Return every entry exactly, except for any pictures.

- INFORMATION SHOWN:
▽
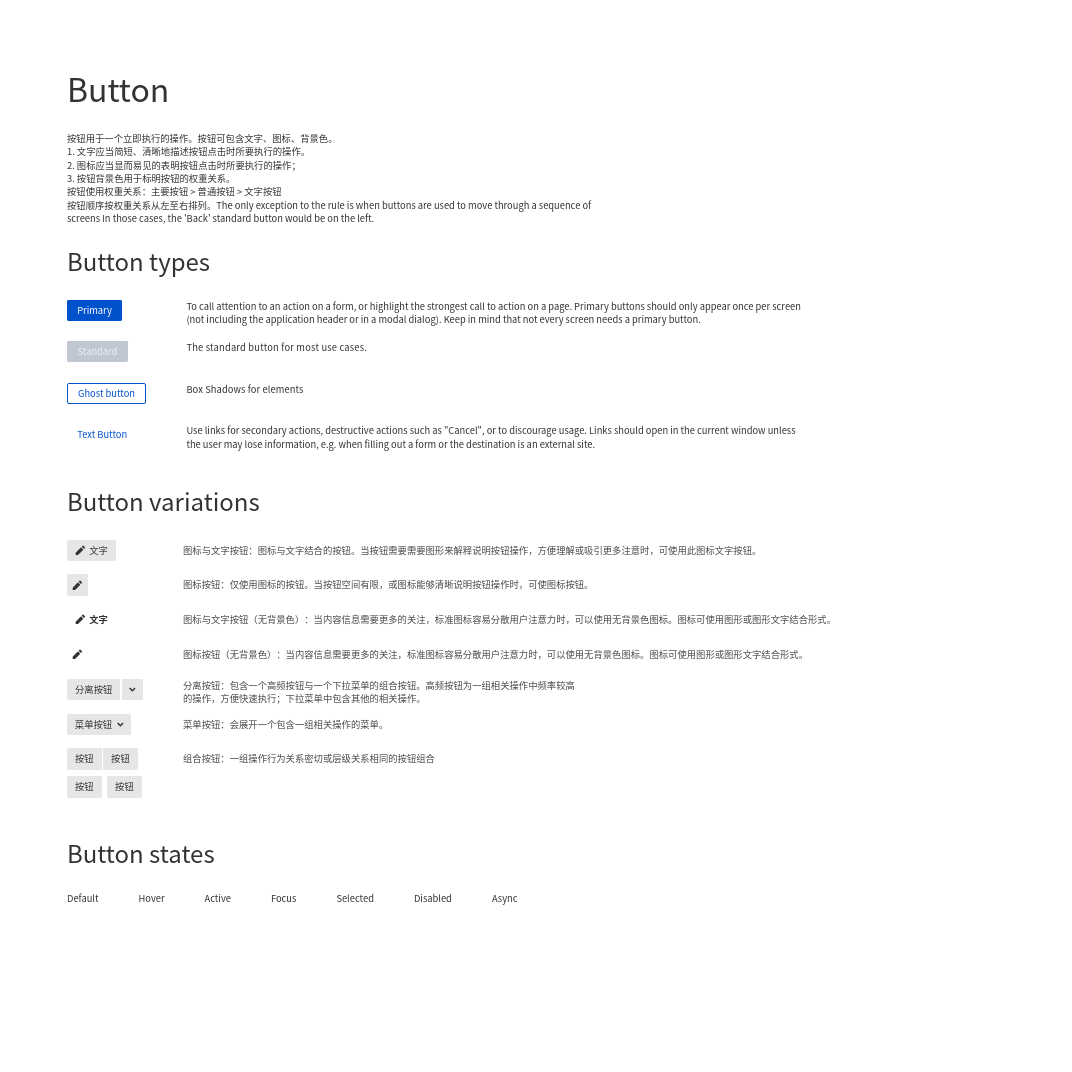
<!DOCTYPE html>
<html lang="zh-CN">
<head>
<meta charset="utf-8">
<title>Button</title>
<style>
:root {
  --ink: #333;
  --ink-soft: #4a4a4a;
  --primary: #0052cc;
  --standard: #c1c7d0;
  --standard-text: #eceff3;
  --neutral: #e6e6e6;
  --page: #fff;
}
* { box-sizing: border-box; margin: 0; padding: 0; }
html, body { width: 1072px; height: 1072px; overflow: hidden; background: var(--page); }
body {
  font: 400 9.33px/13.33px "Noto Sans CJK SC", "Noto Sans", sans-serif;
  color: var(--ink);
  text-spacing-trim: space-all;
}
.guide {
  width: 1072px;
  height: 1072px;
  padding: 66px 67px 0;
  display: grid;
  grid-template-rows: 179px 240px 352px 100px;
}
h1 { font-size: 32px; line-height: 44px; font-weight: 400; margin-bottom: 22px; }
h2 { font-size: 24px; line-height: 32px; font-weight: 400; margin-bottom: 22.6px; }
p, li, a { white-space: nowrap; }
ol, ul { list-style: none; }
a { color: inherit; text-decoration: none; }

.type { display: grid; grid-template-columns: 119.4px 1fr; height: 41.6px; align-items: start; }
.variation { display: grid; grid-template-columns: 116px 1fr; height: 34.8px; align-items: start; color: var(--ink-soft); }
.variation p { line-height: 21.3px; }
.variation .two-line { line-height: 13.33px; }

.button {
  display: inline-flex;
  align-items: center;
  justify-content: center;
  justify-self: start;
  height: 21.3px;
  padding: 0 8px;
  border-radius: 1.4px;
  background: var(--neutral);
  color: var(--ink);
}
.type .button { padding: 0 10.3px; }
.button.primary { width: 55px; background: var(--primary); color: var(--page); }
.button.standard { width: 61px; background: var(--standard); color: var(--standard-text); }
.button.ghost { width: 79px; background: none; border: 1px solid var(--primary); border-radius: 2px; color: var(--primary); font-weight: 500; }
.button.text { background: none; color: var(--primary); }
.button.with-icon { gap: 3.6px; }
.button.icon-only { width: 21.3px; padding: 0; }
.button.bare { background: none; }
.button.bare span { font-weight: 700; }
.button.menu { width: 63.6px; gap: 3px; padding: 0 5px 0 8px; }
.button.small { width: 34.7px; }
.joined { display: flex; gap: 1.4px; }
.joined .button:first-child { border-radius: 1.4px 0 0 1.4px; }
.joined .button:last-child { border-radius: 0 1.4px 1.4px 0; }
.separate { display: flex; gap: 5.4px; margin-top: 6.8px; }
.icon { width: 10.7px; height: 10.7px; flex: none; display: block; }
.spaced { letter-spacing: 0.2px; }
.spaced-slightly { letter-spacing: 0.1px; }
.states ul { display: flex; gap: 40px; }
</style>
</head>
<body>
<svg width="0" height="0" style="position:absolute" aria-hidden="true">
  <defs>
    <symbol id="pencil" viewBox="0 0 16 16">
      <path d="M1 15V11.5L9 3.5L12.5 7L4.5 15Z" fill="#333"/>
      <path d="M10 2.5L11.4 1.1Q12 .6 12.6 1.1L14.9 3.4Q15.4 4 14.9 4.6L13.5 6Z" fill="#333"/>
    </symbol>
    <symbol id="chevron" viewBox="0 0 16 16">
      <path d="M4 6L8 10L12 6" fill="none" stroke="#333" stroke-width="2.2"/>
    </symbol>
  </defs>
</svg>
<main class="guide">
  <header>
    <h1>Button</h1>
    <p>按钮用于一个立即执行的操作。按钮可包含文字、图标、背景色。</p>
    <ol>
      <li>1. 文字应当简短、清晰地描述按钮点击时所要执行的操作。</li>
      <li>2. 图标应当显而易见的表明按钮点击时所要执行的操作；</li>
      <li>3. 按钮背景色用于标明按钮的权重关系。</li>
    </ol>
    <p>按钮使用权重关系：主要按钮 &gt; 普通按钮 &gt; 文字按钮</p>
    <p>按钮顺序按权重关系从左至右排列。The only exception to the rule is when buttons are used to move through a sequence of<br>screens In those cases, the 'Back' standard button would be on the left.</p>
  </header>

  <section class="types">
    <h2>Button types</h2>
    <div class="type">
      <a class="button primary" href="#">Primary</a>
      <p>To call attention to an action on a form, or highlight the strongest call to action on a page. Primary buttons should only appear once per screen<br>(not including the application header or in a modal dialog). Keep in mind that not every screen needs a primary button.</p>
    </div>
    <div class="type">
      <a class="button standard" href="#">Standard</a>
      <p class="spaced">The standard button for most use cases.</p>
    </div>
    <div class="type">
      <a class="button ghost" href="#">Ghost button</a>
      <p class="spaced-slightly">Box Shadows for elements</p>
    </div>
    <div class="type">
      <a class="button text" href="#">Text Button</a>
      <p>Use links for secondary actions, destructive actions such as "Cancel", or to discourage usage. Links should open in the current window unless<br>the user may lose information, e.g. when filling out a form or the destination is an external site.</p>
    </div>
  </section>

  <section class="variations">
    <h2>Button variations</h2>
    <div class="variation">
      <a class="button with-icon" href="#"><svg class="icon" aria-hidden="true"><use href="#pencil"/></svg><span>文字</span></a>
      <p>图标与文字按钮：图标与文字结合的按钮。当按钮需要需要图形来解释说明按钮操作，方便理解或吸引更多注意时，可使用此图标文字按钮。</p>
    </div>
    <div class="variation">
      <a class="button icon-only" href="#"><svg class="icon" aria-hidden="true"><use href="#pencil"/></svg></a>
      <p>图标按钮：仅使用图标的按钮。当按钮空间有限，或图标能够清晰说明按钮操作时，可使图标按钮。</p>
    </div>
    <div class="variation">
      <a class="button with-icon bare" href="#"><svg class="icon" aria-hidden="true"><use href="#pencil"/></svg><span>文字</span></a>
      <p>图标与文字按钮（无背景色）：当内容信息需要更多的关注，标准图标容易分散用户注意力时，可以使用无背景色图标。图标可使用图形或图形文字结合形式。</p>
    </div>
    <div class="variation">
      <a class="button icon-only bare" href="#"><svg class="icon" aria-hidden="true"><use href="#pencil"/></svg></a>
      <p>图标按钮（无背景色）：当内容信息需要更多的关注，标准图标容易分散用户注意力时，可以使用无背景色图标。图标可使用图形或图形文字结合形式。</p>
    </div>
    <div class="variation">
      <div class="joined">
        <a class="button" href="#">分离按钮</a>
        <a class="button icon-only" href="#"><svg class="icon" aria-hidden="true"><use href="#chevron"/></svg></a>
      </div>
      <p class="two-line">分离按钮：包含一个高频按钮与一个下拉菜单的组合按钮。高频按钮为一组相关操作中频率较高<br>的操作，方便快速执行；下拉菜单中包含其他的相关操作。</p>
    </div>
    <div class="variation">
      <a class="button menu" href="#"><span>菜单按钮</span><svg class="icon" aria-hidden="true"><use href="#chevron"/></svg></a>
      <p>菜单按钮：会展开一个包含一组相关操作的菜单。</p>
    </div>
    <div class="variation">
      <div>
        <div class="joined">
          <a class="button small" href="#">按钮</a>
          <a class="button small" href="#">按钮</a>
        </div>
        <div class="separate">
          <a class="button small" href="#">按钮</a>
          <a class="button small" href="#">按钮</a>
        </div>
      </div>
      <p>组合按钮：一组操作行为关系密切或层级关系相同的按钮组合</p>
    </div>
  </section>

  <section class="states">
    <h2>Button states</h2>
    <ul>
      <li>Default</li>
      <li>Hover</li>
      <li>Active</li>
      <li>Focus</li>
      <li>Selected</li>
      <li>Disabled</li>
      <li>Async</li>
    </ul>
  </section>
</main>
</body>
</html>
△
- ANSWER AREA:
<!DOCTYPE html>
<html lang="zh-CN">
<head>
<meta charset="utf-8">
<title>Button</title>
<style>
:root {
  --ink: #333;
  --ink-soft: #4a4a4a;
  --primary: #0052cc;
  --standard: #c1c7d0;
  --standard-text: #eceff3;
  --neutral: #e6e6e6;
  --page: #fff;
}
* { box-sizing: border-box; margin: 0; padding: 0; }
html, body { width: 1072px; height: 1072px; overflow: hidden; background: var(--page); }
body {
  font: 400 9.33px/13.33px "Noto Sans CJK SC", "Noto Sans", sans-serif;
  color: var(--ink);
  text-spacing-trim: space-all;
}
.guide {
  width: 1072px;
  height: 1072px;
  padding: 66px 67px 0;
  display: grid;
  grid-template-rows: 179px 240px 352px 100px;
}
h1 { font-size: 32px; line-height: 44px; font-weight: 400; margin-bottom: 22px; }
h2 { font-size: 24px; line-height: 32px; font-weight: 400; margin-bottom: 22.6px; }
p, li, a { white-space: nowrap; }
ol, ul { list-style: none; }
a { color: inherit; text-decoration: none; }

.type { display: grid; grid-template-columns: 119.4px 1fr; height: 41.6px; align-items: start; }
.variation { display: grid; grid-template-columns: 116px 1fr; height: 34.8px; align-items: start; color: var(--ink-soft); }
.variation p { line-height: 21.3px; }
.variation .two-line { line-height: 13.33px; }

.button {
  display: inline-flex;
  align-items: center;
  justify-content: center;
  justify-self: start;
  height: 21.3px;
  padding: 0 8px;
  border-radius: 1.4px;
  background: var(--neutral);
  color: var(--ink);
}
.type .button { padding: 0 10.3px; }
.button.primary { width: 55px; background: var(--primary); color: var(--page); }
.button.standard { width: 61px; background: var(--standard); color: var(--standard-text); }
.button.ghost { width: 79px; background: none; border: 1px solid var(--primary); border-radius: 2px; color: var(--primary); font-weight: 500; }
.button.text { background: none; color: var(--primary); }
.button.with-icon { gap: 3.6px; }
.button.icon-only { width: 21.3px; padding: 0; }
.button.bare { background: none; }
.button.bare span { font-weight: 700; }
.button.menu { width: 63.6px; gap: 3px; padding: 0 5px 0 8px; }
.button.small { width: 34.7px; }
.joined { display: flex; gap: 1.4px; }
.joined .button:first-child { border-radius: 1.4px 0 0 1.4px; }
.joined .button:last-child { border-radius: 0 1.4px 1.4px 0; }
.separate { display: flex; gap: 5.4px; margin-top: 6.8px; }
.icon { width: 10.7px; height: 10.7px; flex: none; display: block; }
.spaced { letter-spacing: 0.2px; }
.spaced-slightly { letter-spacing: 0.1px; }
.states ul { display: flex; gap: 40px; }
</style>
</head>
<body>
<svg width="0" height="0" style="position:absolute" aria-hidden="true">
  <defs>
    <symbol id="pencil" viewBox="0 0 16 16">
      <path d="M1 15V11.5L9 3.5L12.5 7L4.5 15Z" fill="#333"/>
      <path d="M10 2.5L11.4 1.1Q12 .6 12.6 1.1L14.9 3.4Q15.4 4 14.9 4.6L13.5 6Z" fill="#333"/>
    </symbol>
    <symbol id="chevron" viewBox="0 0 16 16">
      <path d="M4 6L8 10L12 6" fill="none" stroke="#333" stroke-width="2.2"/>
    </symbol>
  </defs>
</svg>
<main class="guide">
  <header>
    <h1>Button</h1>
    <p>按钮用于一个立即执行的操作。按钮可包含文字、图标、背景色。</p>
    <ol>
      <li>1. 文字应当简短、清晰地描述按钮点击时所要执行的操作。</li>
      <li>2. 图标应当显而易见的表明按钮点击时所要执行的操作；</li>
      <li>3. 按钮背景色用于标明按钮的权重关系。</li>
    </ol>
    <p>按钮使用权重关系：主要按钮 &gt; 普通按钮 &gt; 文字按钮</p>
    <p>按钮顺序按权重关系从左至右排列。The only exception to the rule is when buttons are used to move through a sequence of<br>screens In those cases, the 'Back' standard button would be on the left.</p>
  </header>

  <section class="types">
    <h2>Button types</h2>
    <div class="type">
      <a class="button primary" href="#">Primary</a>
      <p>To call attention to an action on a form, or highlight the strongest call to action on a page. Primary buttons should only appear once per screen<br>(not including the application header or in a modal dialog). Keep in mind that not every screen needs a primary button.</p>
    </div>
    <div class="type">
      <a class="button standard" href="#">Standard</a>
      <p class="spaced">The standard button for most use cases.</p>
    </div>
    <div class="type">
      <a class="button ghost" href="#">Ghost button</a>
      <p class="spaced-slightly">Box Shadows for elements</p>
    </div>
    <div class="type">
      <a class="button text" href="#">Text Button</a>
      <p>Use links for secondary actions, destructive actions such as "Cancel", or to discourage usage. Links should open in the current window unless<br>the user may lose information, e.g. when filling out a form or the destination is an external site.</p>
    </div>
  </section>

  <section class="variations">
    <h2>Button variations</h2>
    <div class="variation">
      <a class="button with-icon" href="#"><svg class="icon" aria-hidden="true"><use href="#pencil"/></svg><span>文字</span></a>
      <p>图标与文字按钮：图标与文字结合的按钮。当按钮需要需要图形来解释说明按钮操作，方便理解或吸引更多注意时，可使用此图标文字按钮。</p>
    </div>
    <div class="variation">
      <a class="button icon-only" href="#"><svg class="icon" aria-hidden="true"><use href="#pencil"/></svg></a>
      <p>图标按钮：仅使用图标的按钮。当按钮空间有限，或图标能够清晰说明按钮操作时，可使图标按钮。</p>
    </div>
    <div class="variation">
      <a class="button with-icon bare" href="#"><svg class="icon" aria-hidden="true"><use href="#pencil"/></svg><span>文字</span></a>
      <p>图标与文字按钮（无背景色）：当内容信息需要更多的关注，标准图标容易分散用户注意力时，可以使用无背景色图标。图标可使用图形或图形文字结合形式。</p>
    </div>
    <div class="variation">
      <a class="button icon-only bare" href="#"><svg class="icon" aria-hidden="true"><use href="#pencil"/></svg></a>
      <p>图标按钮（无背景色）：当内容信息需要更多的关注，标准图标容易分散用户注意力时，可以使用无背景色图标。图标可使用图形或图形文字结合形式。</p>
    </div>
    <div class="variation">
      <div class="joined">
        <a class="button" href="#">分离按钮</a>
        <a class="button icon-only" href="#"><svg class="icon" aria-hidden="true"><use href="#chevron"/></svg></a>
      </div>
      <p class="two-line">分离按钮：包含一个高频按钮与一个下拉菜单的组合按钮。高频按钮为一组相关操作中频率较高<br>的操作，方便快速执行；下拉菜单中包含其他的相关操作。</p>
    </div>
    <div class="variation">
      <a class="button menu" href="#"><span>菜单按钮</span><svg class="icon" aria-hidden="true"><use href="#chevron"/></svg></a>
      <p>菜单按钮：会展开一个包含一组相关操作的菜单。</p>
    </div>
    <div class="variation">
      <div>
        <div class="joined">
          <a class="button small" href="#">按钮</a>
          <a class="button small" href="#">按钮</a>
        </div>
        <div class="separate">
          <a class="button small" href="#">按钮</a>
          <a class="button small" href="#">按钮</a>
        </div>
      </div>
      <p>组合按钮：一组操作行为关系密切或层级关系相同的按钮组合</p>
    </div>
  </section>

  <section class="states">
    <h2>Button states</h2>
    <ul>
      <li>Default</li>
      <li>Hover</li>
      <li>Active</li>
      <li>Focus</li>
      <li>Selected</li>
      <li>Disabled</li>
      <li>Async</li>
    </ul>
  </section>
</main>
</body>
</html>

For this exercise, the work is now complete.